Dr. John Antonakis is Professor of Organizational Behavior in the Faculty of Business and Economics of the University of Lausanne, Switzerland. His research is currently focused on the psychology of leadership including: Charisma, predictors of leadership (e.g., personality, intelligence), leader development, as well as on research methods. He has published articles in many prestigious journals including Science, Nature Human Behavior, Psychological Science, Academy of Management Journal, Journal of Management, Journal of Applied Psychology, Journal of Operations Management, Management Science, Entrepreneurship Theory and Practice, and Harvard Business Review, among many others; he has also published four books, and dozens of book chapters and conferences proceedings. He has received more than US$2.45 million in funding for his research. He teaches organizational behavior (Bachelor level), leadership (Master level), and causal analysis and statistics (Ph.D. level). Prof. Antonakis is former Editor in Chief of The Leadership Quarterly. He was previously associate editor for The Leadership Quarterly and Organizational Research Methods, and has served too on the editorial boards of several top journals in management and applied psychology. In 2019 he was named a highly cited scientist by Clarivate-Web of Science group. In 2020, 2021, and 2022 he was listed by PLOS Biology in the world’s top 2% of scientists for career-long impact.

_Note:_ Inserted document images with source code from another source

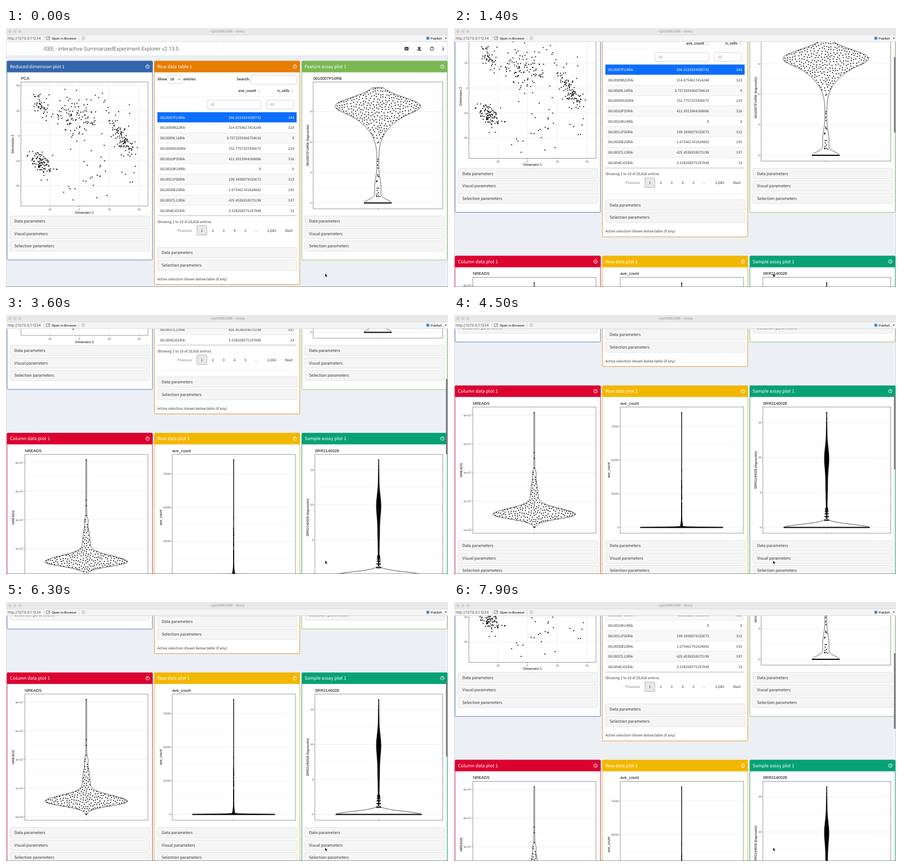
An HTML page for the animation above (8 s loop, 800 px wide and 470 px high).

```html
<!DOCTYPE html>
<html lang="en">
<head>
<meta charset="utf-8">
<title>Shiny app scrolling</title>
<style>
html, body { margin: 0; width: 100%; height: 100%; overflow: hidden; background: #ecf0f5; }
svg { display: block; width: 800px; height: 470px; }
text { white-space: pre; text-rendering: geometricPrecision; }
.ui { font-family: "Noto Sans CJK JP", "Noto Sans CJK SC", "Noto Sans", sans-serif; }
.plot { font-family: "Liberation Sans", Arial, sans-serif; }
.bar { font-family: Inter, "Liberation Sans", sans-serif; }
.logo { font-family: Roboto, "Liberation Sans", sans-serif; font-weight: 300; }
</style>
</head>
<body>
<svg id="stage" viewBox="0 0 800 470"></svg>
<script>
let seed = 11;
const rnd = () => (seed = (seed * 16807) % 2147483647) / 2147483647;
const gauss = () => Math.sqrt(-2 * Math.log(rnd())) * Math.cos(2 * Math.PI * rnd());

const END = 'text-anchor="end"', MID = 'text-anchor="middle"', BOLD = 'font-weight="600"';
const SMALL = 6.4;
const text = (x, y, s, size, cls = 'ui', fill = '#333', extra = '') =>
  `<text x="${x}" y="${y}" dy=".36em" font-size="${size}" class="${cls}" fill="${fill}" ${extra}>${s}</text>`;
const label = (x, y, s, extra = '', fill = '#333') => text(x, y, s, SMALL, 'ui', fill, extra);
const rect = (x, y, w, h, fill, stroke = 'none', extra = '') =>
  `<rect x="${x}" y="${y}" width="${w}" height="${h}" fill="${fill}" stroke="${stroke}" ${extra}/>`;
const path = (d, stroke, width = 1, fill = 'none', extra = '') =>
  `<path d="${d}" stroke="${stroke}" stroke-width="${width}" fill="${fill}" ${extra}/>`;
const dots = (pts, size = 2) =>
  path(pts.map(p => `M${p[0].toFixed(1)} ${p[1].toFixed(1)}h.01`).join(''), '#000', size, 'none', 'stroke-linecap="round"');
const range = (n, f) => Array.from({ length: n }, (_, i) => f(i));

const help = (x, y, color, r = 3.2) =>
  `<circle cx="${x}" cy="${y}" r="${r}" fill="none" stroke="${color}" stroke-width=".9"/>` +
  text(x, y, '?', 5, 'ui', color, MID + ' font-weight="700"');

function panel(x, y, h, color, title) {
  return rect(x, y, 263, h, '#fff', color, 'rx="1.5" stroke-width=".8"') +
    rect(x - .4, y - .3, 263.8, 20.7, color, 'none', 'rx="1.5"') +
    text(x + 5, y + 10, title, 8.2, 'ui', '#fff', 'font-weight="500"') + help(x + 254.3, y + 10, '#fff');
}

const PARAMS = ['Data parameters', 'Visual parameters', 'Selection parameters'];
const foldouts = (x, y, names = PARAMS) => names.map((s, i) =>
  rect(x + 5.5, y - 9.5 + i * 22.5, 252.5, 19, '#f5f5f5', '#ddd', 'rx="2" stroke-width=".8"') +
  text(x + 13, y + i * 22.5, s, 7.3)).join('');

// Plot frame with grid; ticks are evenly spaced from y0 by step.
function frame(x, y, w, h, title, yTitle, ticks, y0, step, titleX, columns) {
  let s = text(x, y - 7, title, 7.3, 'plot', '#000');
  ticks.forEach((tick, i) => {
    const ty = y0 + i * step;
    s += path(`M${x} ${ty}h${w}`, '#ebebeb', .8);
    if (i) s += path(`M${x} ${ty - step / 2}h${w}`, '#f3f3f3', .5);
    s += path(`M${x - 1.8} ${ty}h1.8`, '#555', .6) + text(x - 2.6, ty, tick, 5, 'plot', '#4d4d4d', END);
  });
  for (const cx of columns) s += path(`M${cx} ${y}v${h}`, '#ebebeb', .8) + path(`M${cx} ${y + h}v1.8`, '#555', .6);
  const cy = y + h / 2;
  return s + rect(x, y, w, h, 'none', '#7f7f7f', 'stroke-width=".8"') +
    text(titleX, cy, yTitle, 6.1, 'plot', '#000', `${MID} transform="rotate(-90 ${titleX} ${cy})"`);
}

// Half width of a violin at y: a thin stem plus bumps [centre, height, spread above, spread below].
const profile = (stem, ...bumps) => y => bumps.reduce((w, [c, h, up, down]) =>
  w + h * Math.exp(-(((y - c) / (y < c ? up : down)) ** 2) / 2), stem);

function violin(cx, top, bottom, width, fill = '#fff') {
  const ys = range(2 * (bottom - top) + 1, i => top + i / 2);
  const side = k => ys.map(y => `${(cx + k * width(y)).toFixed(2)} ${y}`);
  return path('M' + [...side(1), ...side(-1).reverse()].join('L') + 'Z', '#222', .8, fill);
}
function swarm(cx, top, bottom, width, max, gap) {
  const pts = [];
  for (let i = 0; i < 8000; i++) {
    const x = cx + (rnd() * 2 - 1) * max, y = top + rnd() * (bottom - top);
    if (Math.abs(x - cx) < width(y) - 1 && pts.every(p => Math.hypot(p[0] - x, p[1] - y) > gap)) pts.push([x, y]);
  }
  return dots(pts);
}
const baseline = (cx, y, w) => path(`M${cx - w} ${y}h${2 * w}`, '#000', 2);

function pcaPlot() {
  // count, centre, spread, slope
  const clusters = [[50, 64, 143, 9, 10, .4], [100, 63, 244, 11, 10, .5], [75, 128, 163, 20, 16, .1],
    [55, 145, 168, 38, 32, 0], [100, 213, 203, 13, 12, 1.1], [26, 142, 275, 44, 22, 0]];
  const pts = clusters.flatMap(([n, cx, cy, sx, sy, slope]) => range(n, () => {
    const dx = gauss() * sx;
    return [cx + dx, cy + dx * slope + gauss() * sy];
  }));
  const xs = range(4, i => 79 + 54 * i);
  return frame(27, 98, 230, 225, 'PCA', 'Dimension 2', ['50', '25', '0', '-25', '-50'], 104.5, 45.4, 12, xs) +
    xs.map((x, i) => text(x, 329, i * 25 - 25, 5, 'plot', '#4d4d4d', MID)).join('') +
    text(142, 334.5, 'Dimension 1', 6.1, 'plot', '#000', MID) +
    dots(pts.filter(p => p[0] > 35 && p[0] < 248 && p[1] > 106 && p[1] < 314));
}

function featurePlot() {
  const cx = 673, width = profile(1.5, [142, 28, 16, 11], [142, 48, 16, 29], [290, 4.3, 16, 20], [317.5, 21, 6, 1]);
  const stem = range(22, () => {
    const y = 308 - 102 * rnd() ** 1.7;
    return [cx + (rnd() - .5) * width(y), y];
  });
  return frame(556, 98, 234.5, 230, '0610007P14Rik', '0610007P14Rik (logcounts)', ['9', '6', '3', '0'], 151.5, 55.3, 546, [cx]) +
    violin(cx, 108.5, 317.5, width) + swarm(cx, 109, 200, width, 78, 3.9) + dots(stem) + baseline(cx, 317.5, 25);
}

function readsPlot() {
  const cx = 145.3, width = profile(.7, [734, 74, 11, 7.8], [698, 6, 22, 12], [659, 1.5, 4, 4]);
  return frame(34, 539, 223, 229, 'NREADS', 'NREADS', ['8e+07', '6e+07', '4e+07', '2e+07', '0e+00'], 553.7, 52, 13, [cx]) +
    violin(cx, 549, 758, width) + swarm(cx, 650, 758, width, 76, 3.5) +
    dots([549, 622, 632, 757].map(y => [cx, y]));
}

function countPlot() {
  const cx = 412, width = profile(.3, [757.5, 73, .7, 1], [757.5, 2, 8, 1]);
  const pts = [[cx, 549], [cx, 654], ...range(75, () => [cx, 757 - 90 * rnd() ** 2])];
  return frame(301, 539, 223, 229, 'ave_count', 'ave_count', ['75000', '50000', '25000', '0'], 574.5, 61, 280, [cx]) +
    violin(cx, 549, 757.5, width, '#000') + dots(pts) + baseline(cx, 757.6, 74.7);
}

function samplePlot() {
  const cx = 674.5, body = profile(.4, [631, 2.6, 18, 16], [660, 1.6, 42, 45]);
  const base = profile(1, [757.5, 76, 5.5, 1]);
  const top = [549, 560.5, ...range(8, i => 566 + 3 * i)].map(y => [cx, y]);
  const counts = range(7, i => baseline(cx, 744.5 - 27 * (1 - .75 ** i), 4.5 - i * .4));
  return frame(559, 539, 231.5, 229, 'SRR2140028', 'SRR2140028 (logcounts)', ['15', '10', '5', '0'], 567, 63.5, 546, [cx]) +
    violin(cx, 742, 757.5, base) + violin(cx, 549, 742, body, '#000') + dots(top) + counts.join('') +
    baseline(cx, 757.6, 78);
}

const GENES = `0610007P14Rik 586.8153034300792 344
0610009B22Rik 314.6754617414248 323
0610009L18Rik 0.7572559366754618 9
0610009O20Rik 152.7757255936675 219
0610010F05Rik 412.9313984168866 316
0610010K14Rik 0 0
0610011F06Rik 199.3430079155673 313
0610030E20Rik 1.675461741424802 191
0610037L13Rik 425.4538258575198 337
0610040J01Rik 5.538258575197889 13`.split('\n').map(line => line.split(' '));

function table() {
  const field = (x, y, w, h) => rect(x, y, w, h, '#fff', '#ccc', 'stroke-width=".8" rx="1"');
  const column = (right, left, name) => label(right - 8, 114, name, `${END} ${BOLD}`) +
    path(`M${right - 4.2} 113.4l1.6 -2.4l1.6 2.4zm0 1.6l1.6 2.4l1.6 -2.4z`, 'none', 0, '#ccc') +
    field(left, 131, right - left, 16) + label(left + 6.5, 139, 'All', '', '#999');
  let s = label(274, 93, 'Show', BOLD) + field(293, 86, 26, 14.5) + label(297, 93, '10', BOLD) +
    path('M311.5 92l2 2l2 -2', '#333', .9) + label(321, 93, 'entries', BOLD) +
    label(441.5, 93, 'Search:', `${END} ${BOLD}`) + field(443.5, 85.5, 82.5, 16.5) +
    path('M274 124.5h252', '#eee', .7) + column(461, 363.5, 'ave_count') + column(521, 471.5, 'n_cells');
  GENES.forEach(([id, mean, n], i) => {
    const y = 162.2 + i * 18.78, ink = i ? '#333' : '#fff';
    s += rect(274, y - 9.4, 252, 18.78, i ? (i % 2 ? '#fff' : '#f8f8f8') : '#0d6efd');
    if (i) s += path(`M274 ${y - 9.4}h252`, '#ddd', .6);
    s += label(279, y, id, '', ink) + label(461.5, y, mean, END, ink) + label(521.5, y, n, END, ink);
  });
  s += path('M274 340.6h252', '#999', .7) + label(274, 351.3, 'Showing 1 to 10 of 20,816 entries') +
    rect(345.5, 358.5, 18, 17.5, '#e8e8e8', '#aaa', 'rx="1" stroke-width=".8"') +
    label(323.5, 367.3, 'Previous', MID, '#777') +
    ['1', '2', '3', '4', '5', '...'].map((n, i) => label(354.5 + 19.75 * i, 367.3, n, MID)).join('') +
    label(481, 367.3, '2,082', MID) + label(512, 367.3, 'Next', MID);
  return s + path('M274 387.5h252', '#eee', .8);
}

function appHeader() {
  return rect(0, 25, 800, 25.5, '#fff') + path('M0 50.5h800', '#d9dfe6', .8) + path('M382.5 25v25', '#eee', .8) +
    text(68, 38, 'iSEE - interactive SummarizedExperiment Explorer v2.13.5', 9.7, 'logo') +
    rect(721.5, 34.5, 7, 6, '#222', 'none', 'rx=".8"') + path('M722.8 36.2l4.4 2.8m0 -2.8l-4.4 2.8', '#fff', .8) +
    path('M748 33.5v3M746 36.2l2 2l2 -2z', '#222', 1.2, '#222') + path('M744.5 40h7', '#222', 1.7) +
    help(771, 37.5, '#222') + text(791.3, 37.5, 'i', 8.5, 'ui', '#222', MID + ' font-weight="700"');
}

function windowBar() {
  const button = (x, s) => text(x, 18.6, s, 5.65, 'bar', '#222', 'font-weight="500"');
  return rect(0, 0, 800, 13, '#e9e7e8') + rect(0, 13, 800, 12, '#f6f5f5') + path('M0 12.8h800', '#dad9d9', .5) +
    path('M0 24.7h800', '#cfcfcf', .7) +
    [7, 16, 25].map(x => `<circle cx="${x}" cy="6.3" r="2.7" fill="#d1cfd0"/>`).join('') +
    text(400, 6.3, '~/git/iSEE/iSEE - Shiny', 5.8, 'bar', '#a5a3a4', `${MID} ${BOLD}`) +
    text(3, 18.6, 'http://127.0.0.1:1234', 6.5, 'bar', '#555') + path('M69 15v7M132 15v7', '#ccc', .7) +
    rect(73, 16, 6, 5, '#fff', '#667', 'stroke-width=".8"') + path('M75.5 19.5l3.5 -3.5', '#3b78b5') +
    button(83, 'Open in Browser') + rect(137, 15.5, 6, 6, '#ddd', '#c4c4c4', 'stroke-width=".7" rx="2"') +
    '<circle cx="763.5" cy="18.5" r="3" fill="#4a90d0"/>' +
    button(769, 'Publish') + path('M794 17.5h4l-2 2.5z', 'none', 0, '#555');
}

const LEFT = [2, 268.7, 535.5];
const [A, B, C] = LEFT;
const page = appHeader() +
  panel(A, 60, 361, '#3565aa', 'Reduced dimension plot 1') + pcaPlot() + foldouts(A, 350.5) +
  panel(B, 60, 405.5, '#e47e04', 'Row data table 1') + table() + foldouts(B, 407.7, [PARAMS[0], PARAMS[2]]) +
  label(274, 455.3, 'Active selection shown below table (if any).') +
  panel(C, 60, 361, '#7bb854', 'Feature assay plot 1') + featurePlot() + foldouts(C, 350.5) +
  panel(A, 500.3, 362, '#db0230', 'Column data plot 1') + readsPlot() +
  panel(B, 500.3, 362, '#f2b701', 'Row data plot 1') + countPlot() +
  panel(C, 500.3, 362, '#07a274', 'Sample assay plot 1') + samplePlot() +
  LEFT.map(x => foldouts(x, 790.7)).join('');

document.getElementById('stage').innerHTML = rect(0, 0, 800, 470, '#ecf0f5') + `<g id="page">${page}</g>` +
  rect(796.3, 0, 3, 137.5, '#777', 'none', 'id="thumb" rx="1.5"') + windowBar() +
  path('M.3 25V470M799.7 25V470', '#b9c4d2', .6) + path('M0 469.6h800', '#777', .8) +
  path('M577.5 445.5v6.3l1.5 -1.3l1 2.3l1.1 -.5l-1 -2.2h2z', '#fff', .5, '#000');

const pageNode = document.getElementById('page'), thumb = document.getElementById('thumb');
// Scroll position at key times: [ms, px]
const KEYS = [[300, 0], [1100, 74], [1200, 74], [2000, 124], [3600, 286], [4500, 372], [5100, 407],
  [6000, 407], [6300, 372], [8000, 203.5]];

function scrollAt(t) {
  if (t <= KEYS[0][0]) return 0;
  const i = KEYS.findIndex(k => k[0] >= t), [t0, a] = KEYS[i - 1], [t1, b] = KEYS[i];
  return a + (b - a) * (t - t0) / (t1 - t0);
}

function draw() {
  const t = Math.floor(performance.now() % 8000 / 100) * 100;
  const y = scrollAt(t);
  pageNode.setAttribute('transform', `translate(0 ${-y})`);
  thumb.setAttribute('y', 25 + y * .317);
  thumb.setAttribute('opacity', t < 400 || (t >= 5500 && t < 6100) ? 0 : t === 5400 ? .5 : 1);
  requestAnimationFrame(draw);
}
draw();
</script>
</body>
</html>
```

In leadership, or other areas of management and applied psychology, researchers often obtain ratings behaviors of target individuals using questionnaires. I will show why variation in questionnaire ratings of leadership (“x”)—or of any other unit of study for that matter—should not be used as a gauge of variation of actual behavior. What x measures is not just leader behavior but much more. It is an evaluative judgment, which is influenced by many omitted causes at the target, the ratee, and the context in which the rating occurs. For example, suppose we wish to measure leader charisma using questionnaires. At the target level, it is possible that smarter, more extraverted, and more attractive individuals (let’s call these variables S) rated as having more charisma. At the rater level, mood, rater personality, or other idiosyncratic factors (let’s call these variables Z) may influence how the target is rated. Raters can also be biased by performance signals; their knowledge of how effective the leader is or how well the organization is going (let’s call the P) may bias how charismatic they see the target to be. The problem is this: Are S, Z, and P measured and put alongside x in the regression model? What if S, Z, and P also cause y? If these omitted variables are not measured and included in the model, then we may find a significant correlation between x and y; however, this correlation may be driven by S, Z, or P. Failure to account for omitted causes misleads theory and practice. It may be that x causes nothing and that it is S, Z, or P that are driving both x and y. We will discuss the implications of this problem and how it affects other areas of research in management and applied psychology.